Output each record exactly as given. Leave out every picture.

[Dataset extract Boundary: Start]

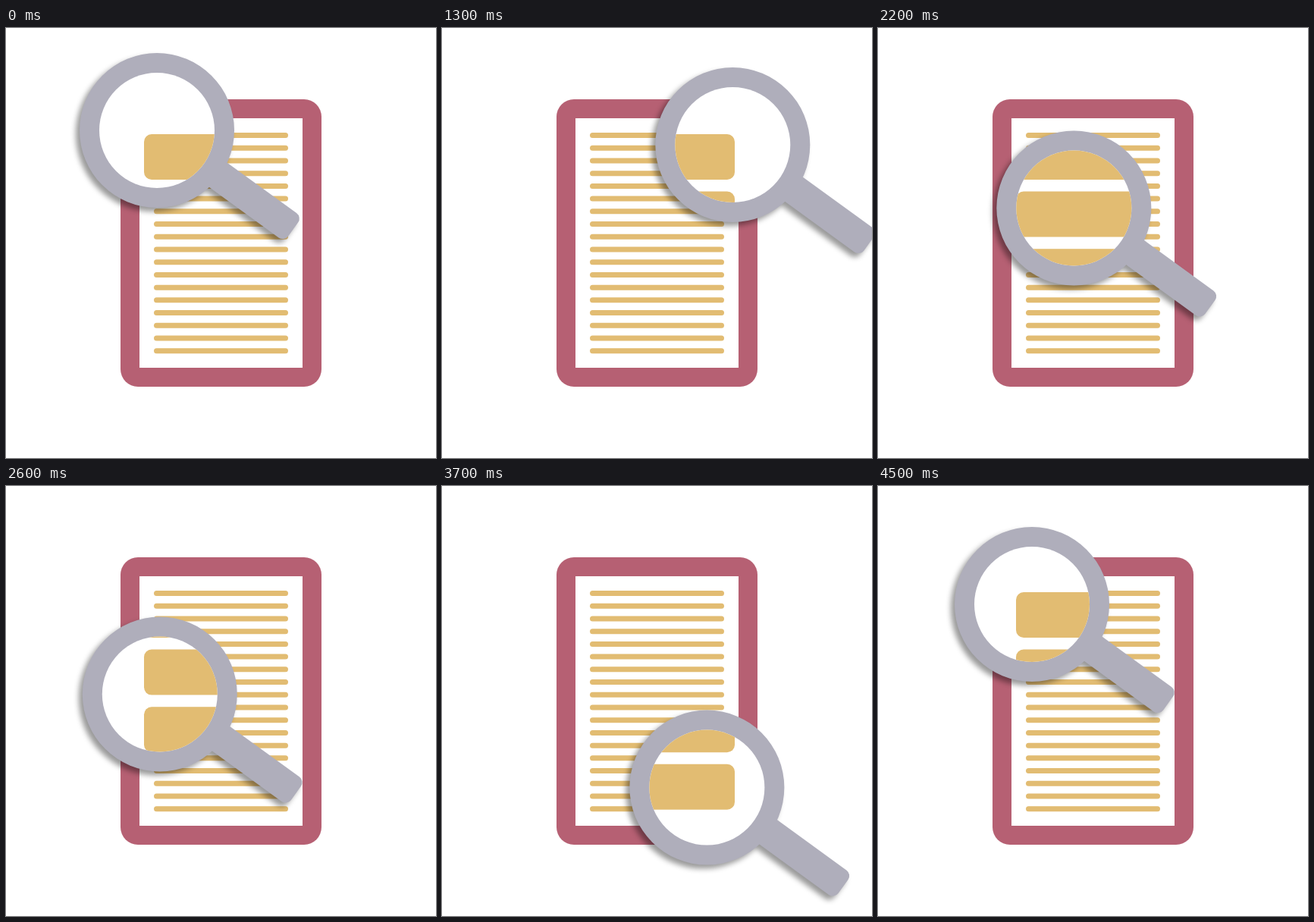
These frames come from a looping animation (567 px wide and 567 px high, 4600 ms). An HTML page with a canvas:

```html
<!DOCTYPE html>
<html lang="en">
<head>
<meta charset="utf-8">
<title>Magnifier over a document</title>
<style>
  html, body { margin: 0; width: 100%; height: 100%; overflow: hidden; background: #fff; }
  canvas { display: block; width: 567px; height: 567px; }
</style>
</head>
<body>
<canvas id="stage" width="567" height="567"></canvas>
<script>
const ctx = document.getElementById('stage').getContext('2d');
const RED = '#b66073', GOLD = '#e2bc72', GREY = '#afaebb', WHITE = '#fff';
const STEP = 100, STEPS = 46;

// Lens centre waypoints: [step, x, y], joined by straight, even motion
const PATH = [
  [0, 199, 135], [13, 383.3, 154], [26, 202.8, 274.5], [39, 376, 420], [45, 203, 156]
];

function lensAt(step) {
  const i = Math.max(1, PATH.findIndex(p => p[0] >= step));
  const [s0, x0, y0] = PATH[i - 1], [s1, x1, y1] = PATH[i];
  const k = (step - s0) / (s1 - s0);
  return [x0 + (x1 - x0) * k, y0 + (y1 - y0) * k];
}

function box(color, x, y, w, h, r) {
  ctx.fillStyle = color;
  ctx.beginPath();
  ctx.roundRect(x, y, w, h, r);
  ctx.fill();
}

function drawPage() {
  box(RED, 151, 94, 265, 379, 23);
  box(WHITE, 176, 119, 215, 329, 0);
  for (let i = 0; i < 18; i++) box(GOLD, 195, 138 + i * 16.72, 177, 7, 3.5);
}

function drawBody(x, y) {
  const shape = new Path2D();
  const handle = new Path2D();
  shape.arc(0, 0, 102, 0, 2 * Math.PI);
  handle.roundRect(60, -20, 162, 40, 9);
  shape.addPath(handle, new DOMMatrix().rotate(36));
  ctx.save();
  ctx.translate(x, y);
  ctx.shadowColor = 'rgba(0,0,0,.4)';
  ctx.shadowOffsetX = -5;
  ctx.shadowOffsetY = 5;
  ctx.shadowBlur = 7;
  ctx.fillStyle = GREY;
  ctx.fill(shape);
  ctx.restore();
}

// The enlarged lines stay put; the glass only reveals them
function drawGlass(x, y) {
  ctx.save();
  ctx.beginPath();
  ctx.arc(x, y, 76, 0, 2 * Math.PI);
  ctx.clip();
  box(WHITE, 0, 0, 567, 567, 0);
  for (let i = 0; i < 4; i++) box(GOLD, 182, 140 + i * 75.6, 204, 60, 10);
  ctx.restore();
}

const start = performance.now();

function draw() {
  const step = Math.floor((performance.now() - start) / STEP) % STEPS;
  const [x, y] = lensAt(step);
  box(WHITE, 0, 0, 567, 567, 0);
  drawPage();
  drawBody(x, y);
  drawGlass(x, y);
  requestAnimationFrame(draw);
}
draw();
</script>
</body>
</html>
```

[Dataset extract Boundary: End]

(Output)
These frames come from a looping animation (567 px wide and 567 px high, 4600 ms). An HTML page with a canvas:

```html
<!DOCTYPE html>
<html lang="en">
<head>
<meta charset="utf-8">
<title>Magnifier over a document</title>
<style>
  html, body { margin: 0; width: 100%; height: 100%; overflow: hidden; background: #fff; }
  canvas { display: block; width: 567px; height: 567px; }
</style>
</head>
<body>
<canvas id="stage" width="567" height="567"></canvas>
<script>
const ctx = document.getElementById('stage').getContext('2d');
const RED = '#b66073', GOLD = '#e2bc72', GREY = '#afaebb', WHITE = '#fff';
const STEP = 100, STEPS = 46;

// Lens centre waypoints: [step, x, y], joined by straight, even motion
const PATH = [
  [0, 199, 135], [13, 383.3, 154], [26, 202.8, 274.5], [39, 376, 420], [45, 203, 156]
];

function lensAt(step) {
  const i = Math.max(1, PATH.findIndex(p => p[0] >= step));
  const [s0, x0, y0] = PATH[i - 1], [s1, x1, y1] = PATH[i];
  const k = (step - s0) / (s1 - s0);
  return [x0 + (x1 - x0) * k, y0 + (y1 - y0) * k];
}

function box(color, x, y, w, h, r) {
  ctx.fillStyle = color;
  ctx.beginPath();
  ctx.roundRect(x, y, w, h, r);
  ctx.fill();
}

function drawPage() {
  box(RED, 151, 94, 265, 379, 23);
  box(WHITE, 176, 119, 215, 329, 0);
  for (let i = 0; i < 18; i++) box(GOLD, 195, 138 + i * 16.72, 177, 7, 3.5);
}

function drawBody(x, y) {
  const shape = new Path2D();
  const handle = new Path2D();
  shape.arc(0, 0, 102, 0, 2 * Math.PI);
  handle.roundRect(60, -20, 162, 40, 9);
  shape.addPath(handle, new DOMMatrix().rotate(36));
  ctx.save();
  ctx.translate(x, y);
  ctx.shadowColor = 'rgba(0,0,0,.4)';
  ctx.shadowOffsetX = -5;
  ctx.shadowOffsetY = 5;
  ctx.shadowBlur = 7;
  ctx.fillStyle = GREY;
  ctx.fill(shape);
  ctx.restore();
}

// The enlarged lines stay put; the glass only reveals them
function drawGlass(x, y) {
  ctx.save();
  ctx.beginPath();
  ctx.arc(x, y, 76, 0, 2 * Math.PI);
  ctx.clip();
  box(WHITE, 0, 0, 567, 567, 0);
  for (let i = 0; i < 4; i++) box(GOLD, 182, 140 + i * 75.6, 204, 60, 10);
  ctx.restore();
}

const start = performance.now();

function draw() {
  const step = Math.floor((performance.now() - start) / STEP) % STEPS;
  const [x, y] = lensAt(step);
  box(WHITE, 0, 0, 567, 567, 0);
  drawPage();
  drawBody(x, y);
  drawGlass(x, y);
  requestAnimationFrame(draw);
}
draw();
</script>
</body>
</html>
```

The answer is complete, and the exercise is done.